Learning Disability Week celebrates the amazing impact of people with a learning disability in our society and shines a light on the issues many people still face. Learning Disability Week takes place this year from the 14th – 20th June with the theme being ‘Art and Creativity’. For many people with a learning disability and their families, getting creative has been a way to stay connected and positive through the challenges of the coronavirus pandemic.
This Learning Disability Week, Ciara Lawrence - who works at Mencap and has a learning disability - writes about launching her own podcast and her passion for people with a learning disability having a voice, after feeling socially isolated during lockdown.
There are 1.5 million people with a learning disability, which is a reduced intellectual ability, in the UK and they are often one of the most excluded groups in society. Many people with a learning disability face stigma and discrimination every day, and a lifetime of not being treated like an equal.
This means we can often take longer to learn new things and have difficulty with everyday activities – which affects us for our whole life. I have a mild learning disability so I need less support, but others may need more support with things such as household tasks, socialising or managing money.
Like everyone, my world changed when the pandemic started.
I was starting to get fed up and sad that I was staying in all the time and I didn’t have anything to occupy me. Before the pandemic I used to volunteer at evening activity clubs for people with a learning disability, where we do arts and crafts and even have a club night.
I also found the coronavirus pandemic hard because we didn’t have accessible information about what to do and what not to do. It was hard to understand the rules as they kept changing.
“I want to help inspire the next generation of people with a learning disability”
I was starting to feel unhappy that I didn’t have anything social or creative to do in the evenings, and also quite lonely. My husband works in the evenings, so I felt like I was missing that social engagement and feeling cut off and isolated from the world.
One day I was listening to Michelle Obama’s podcast which was fantastic and made me feel so empowered. While listening in I thought to myself, I could start my own podcast. I could talk about learning disability and maybe empower others. I want to break down the stigma people with a learning disability face.
So, I did it!
I saved some money and bought some equipment from Amazon. I also bought the ‘How to Start Your Podcast’ book which has been my trusty guide on this new venture. Then ‘Ciara’s Pink Sparkle Pod’ was born!
I’m lucky to say I’ve interviewed so many amazing people already. I’ve had guests from U2’S The Edge, to disability activist Baroness Tanni Grey-Thompson, to news presenter Krishnan Guru Murthy.
I’ve also had lovely feedback from listeners who didn’t know what a learning disability was. I feel like I am doing my part to break down barriers. It’s really nice to know that my podcast is helping raise awareness of learning disability. Too many people with a learning disability don’t get the chance to prove what they can do.
I hope with my podcast, I do my bit to reduce the stigma of people with a learning disability using their voice and give others a platform to be heard.
Currently we are very under-represented in the arts and creativity community

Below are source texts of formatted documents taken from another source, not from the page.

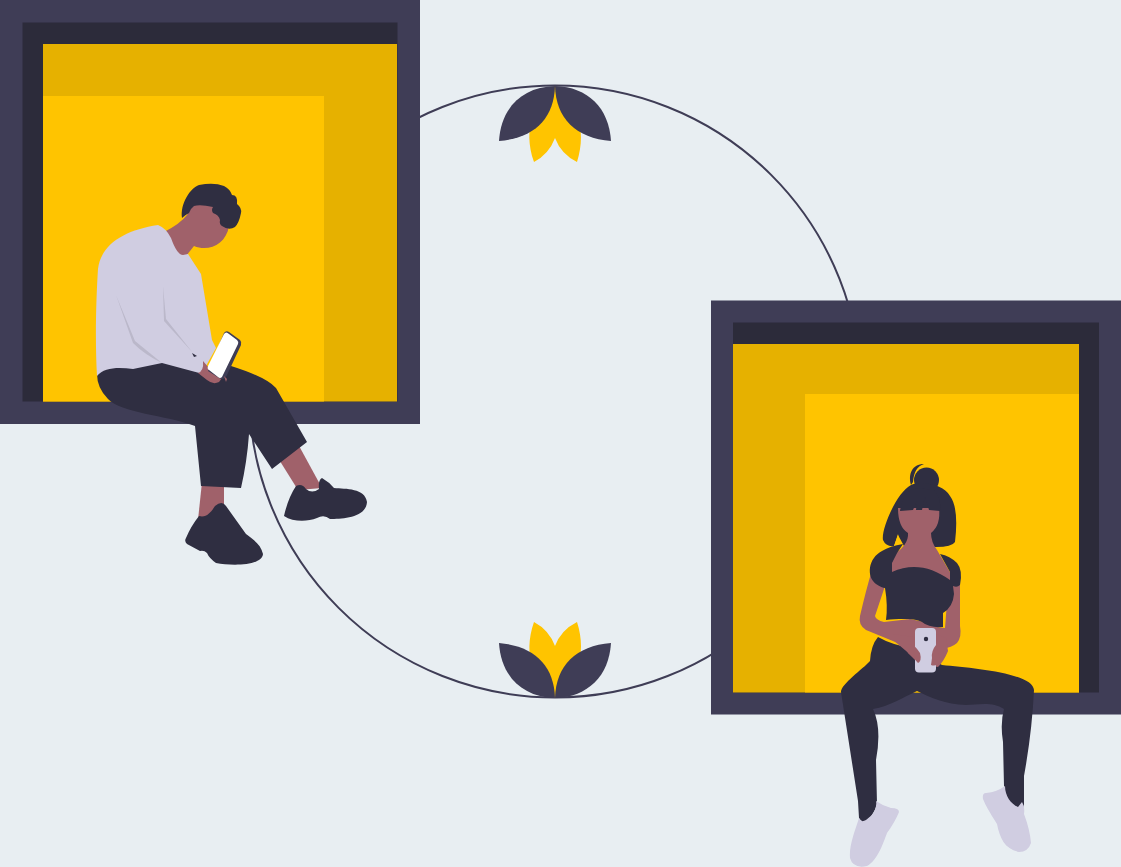
<!DOCTYPE html>
<html lang="en">
<head>
<meta charset="utf-8">
<title>Two windows, one connection</title>
<style>
:root {
  --sky: #e8eef2;
  --frame: #3f3d56;
  --recess: #2c2b3a;
  --ink: #2f2e41;
  --wall: #ffc400;
  --wall-shade: #e6b100;
  --skin: #a0616a;
  --lilac: #d0cde1;
  --white: #fff;
}
html, body { margin: 0; background: var(--sky); overflow: hidden; }
svg { display: block; width: 1121px; height: 867px; }
.sky { fill: var(--sky); }
.frame { fill: var(--frame); }
.recess { fill: var(--recess); }
.ink { fill: var(--ink); }
.wall { fill: var(--wall); }
.wall-shade { fill: var(--wall-shade); }
.skin { fill: var(--skin); }
.lilac { fill: var(--lilac); }
.white { fill: var(--white); }
.fold { fill: #000; opacity: .1; }
.orbit { fill: none; stroke: var(--frame); stroke-width: 2; }
</style>
</head>
<body>
<svg viewBox="0 0 1121 867" role="img" aria-label="A man and a woman sit in separate windows with their phones, joined by a circle">
  <defs>
    <g id="lotus">
      <path class="wall" d="M555 86C535 100 522 128 534 162Q549 154 555 138Q561 154 577 162C588 128 575 100 555 86Z"/>
      <path class="frame" d="M555 86C522 87 501 108 499 141C534 138 554 119 555 86Z"/>
      <path class="frame" d="M555 86C588 87 609 108 611 141C576 138 556 119 555 86Z"/>
    </g>
  </defs>

  <rect class="sky" width="1121" height="867"/>

  <g id="connection">
    <circle class="orbit" cx="555" cy="391.5" r="306"/>
    <use href="#lotus"/>
    <use href="#lotus" transform="matrix(1 0 0 -1 0 784)"/>
  </g>

  <g id="left-window">
    <rect class="frame" width="420" height="424"/>
    <rect class="recess" x="22.500" y="22.500" width="375" height="379"/>
    <rect class="wall-shade" x="43" y="44" width="354" height="357.500"/>
    <rect class="wall" x="43" y="96" width="281" height="305.500"/>
  </g>

  <g id="right-window">
    <rect class="frame" x="711" y="300.500" width="410" height="414"/>
    <rect class="recess" x="733" y="322.500" width="366" height="370"/>
    <rect class="wall-shade" x="733" y="344" width="346" height="348.500"/>
    <rect class="wall" x="805" y="394" width="274" height="298.500"/>
  </g>

  <g id="man">
    <g id="man-ankles" class="skin">
      <path d="M202 482L198 520L224 516L224 484Z"/>
      <path d="M278 458L298 490L322 488L298 444Z"/>
    </g>
    <g id="man-shoes" class="ink">
      <path d="M199 516C207 518 211 512 215 506Q222 500 226 506L246 534C254 540 261 545 263 554C262 566 232 566 216 563Q209 558 207 553Q204 550 200 551L187 544Q184 541 186 538Q191 526 199 516Z"/>
      <path d="M296 486Q302 483 306 489Q312 494 319 489Q318 480 322 478Q329 482 334 488C346 489 365 488 367 502C366 518 342 519 330 519Q324 514 317 518C307 522 293 522 284 516Q288 498 296 486Z"/>
    </g>
    <path class="skin" d="M164 232Q180 224 187 215C192 200 210 198 220 206Q230 214 229 226C226 245 208 252 194 246L186 256L176 262Z"/>
    <path class="ink" d="M182 218C180 204 190 188 199 185Q214 182 224 186Q230 189 232 195Q238 195 237 204Q242 208 241 213Q239 223 235 227Q229 231 222 226Q219 224 220 220Q219 215 213 213Q211 210 213 207Q200 204 194 206Q191 208 189 213Q185 215 182 218Z"/>
    <path class="ink" d="M97 374C105 362 130 364 162 361L205 368L231 366Q266 377 276 388L307 442L272 469L249 434Q247 462 241 488L201 486L195 426C165 415 121 413 108 399Q97 388 97 374Z"/>
    <path class="lilac" d="M158 225Q166 228 171 238Q177 255 183 255L188 254L201 274L212 340L216 348L206 366L203 374L162 363L133 369C119 367 104 367 97 376C95 341 96 300 98 269C101 244 125 230 158 225Z"/>
    <path class="fold" d="M116 295L135 341L162 363Q145 355 133 343ZM163 286L166 319L193 353L164 321Z"/>
    <path class="ink" d="M192 353L197 356L194 357Z"/>
    <path class="skin" d="M203 361L209 368L222 378L219 382Q213 385 207 380L198 373Q204 371 203 361Z"/>
    <path class="frame" d="M224 333Q226 330 229 332L240 340Q242 342 241 345L227 375Q224 381 219 378L208 371Z"/>
    <path class="white" d="M224 334Q226 331 229 334L237 340Q239 342 238 344L222 377Q220 379 218 377L209 370Q207 369 208 366Z"/>
    <path class="skin" d="M224 376L227 379L226 382Z"/>
  </g>

  <g id="woman">
    <path class="ink" d="M911 485C908 474 912 464 924 464Q914 467 913 482Z"/>
    <circle class="ink" cx="926.500" cy="480" r="12.500"/>
    <path class="ink" d="M911 485C923 480 944 485 950 496Q959 508 955 542Q952 547 936 547L904 546L898 535L894 546Q886 547 883 540C881 530 896 493 911 485Z"/>
    <path class="wall" d="M898 534L900 546L894 546Z"/>
    <path class="skin" d="M898 508L939 508Q941 525 931 533Q931 542 937 550L951 574L950 588L892 584L892 556Q909 545 908 533Q898 527 898 508Z"/>
    <path class="ink" d="M900 511Q902 494 915 488L934 490Q942 500 940 511L929 510L925 497L922 510L916 510L917 501L913 510Z"/>
    <path class="skin" d="M872 570Q866 590 860 616Q858 625 866 630L905 646L915 655L940 636L938 625L910 619L884 622Q876 620 875 616L887 580Z"/>
    <path class="skin" d="M960 580L960 626Q962 637 957 643Q951 648 944 648L935 640L935 627L945 628L947 602L946 580Z"/>
    <path class="ink" d="M903 544Q890 546 882 551C868 558 866 577 876 584Q882 588 885 588Q888 606 886 620C898 619 914 618 922 622Q929 628 943 627L943 613Q953 607 954 594L953 586Q957 588 960 585Q963 570 957 563Q950 556 940 554L950 572L950 580C931 566 911 563 892 572L892 563Q897 552 903 544Z"/>
    <path class="ink" d="M878 637Q892 645 912 648L942 665C972 668 1033 673 1034 690Q1032 732 1024 776L1024 808L1011 806Q1004 798 1004 786L1003 742Q1000 723 1004 709C992 701 977 705 966 705C945 704 931 698 917 691C902 698 890 706 873 709Q882 728 876 760L877 804Q873 818 863 823L859 818L858 801L841 692C841 684 863 669 870 661Q871 645 878 637Z"/>
    <path class="skin" d="M893 634L914 637L920 655Q921 661 917 662Q906 650 893 640Z"/>
    <path class="skin" d="M936 634L946 638L948 651Q944 661 938 667L932 666Z"/>
    <g id="woman-phone">
      <rect class="lilac" x="915" y="628" width="21" height="44.500" rx="4"/>
      <circle class="ink" cx="926" cy="639" r="2.200"/>
    </g>
    <path class="skin" d="M908 645Q914 643 920 653Q922 661 918 663Q913 657 908 653ZM936 645Q931 651 932 658L931 665Q937 667 940 661Z"/>
    <g id="woman-shoes" class="lilac">
      <path d="M859 818Q861 823 866 820Q878 812 876 801Q883 806 891 808Q899 808 899 812Q895 822 887 833C883 844 877 861 867 866Q853 869 850 858C849 845 855 831 859 818Z"/>
      <path d="M1005 786C1005 796 1011 804 1018 807L1022 802Q1025 806 1024 814Q1030 830 1031 843Q1028 852 1019 852C1005 849 1000 839 997 824Q986 807 983 799Q982 793 986 793Q997 792 1005 786Z"/>
    </g>
  </g>
</svg>
</body>
</html>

I’ve always been creative and always looking for different ways to get learning disability out there. Music and performing arts is what I personally love. There aren’t a lot of people with a learning disability in the arts and creativity community but there are some incredible actors out there doing amazing things like Tommy Jessop, who recently starred as Terry Boyle in Line of Duty and Mencap ambassador, George Webster, who challenged stereotypes in his lead role in the short film S.A.M last year.
But, we could do better. I’d like to see more people like me have their own podcast for example. Art and creativity can lead to better community inclusion, visibility and work opportunities for people with a learning disability but currently we are very under-represented in the arts and creativity community.
Starting my podcast has made me feel so connected and positive throughout the pandemic. I’m getting to see and talk to so many different people. From feeling isolated during the lockdown to looking forward to recording my podcast. It’s one of the highlights of my week!
I want to help inspire the next generation of people with a learning disability. I want to be a good role model and if I can do that through my podcast or my work with Mencap, the next generation will thrive. If I can do it, you can do it.
People with a learning disability have been put on the backburner over the last year. We are going to have to make our voices stronger over the next few months and years.
I’m so proud of everything I’ve achieved and this Learning Disability Week, I want to encourage other people with a learning disability to show off their creativeness and not to be afraid to show others what we can achieve. We can live the life we want to live.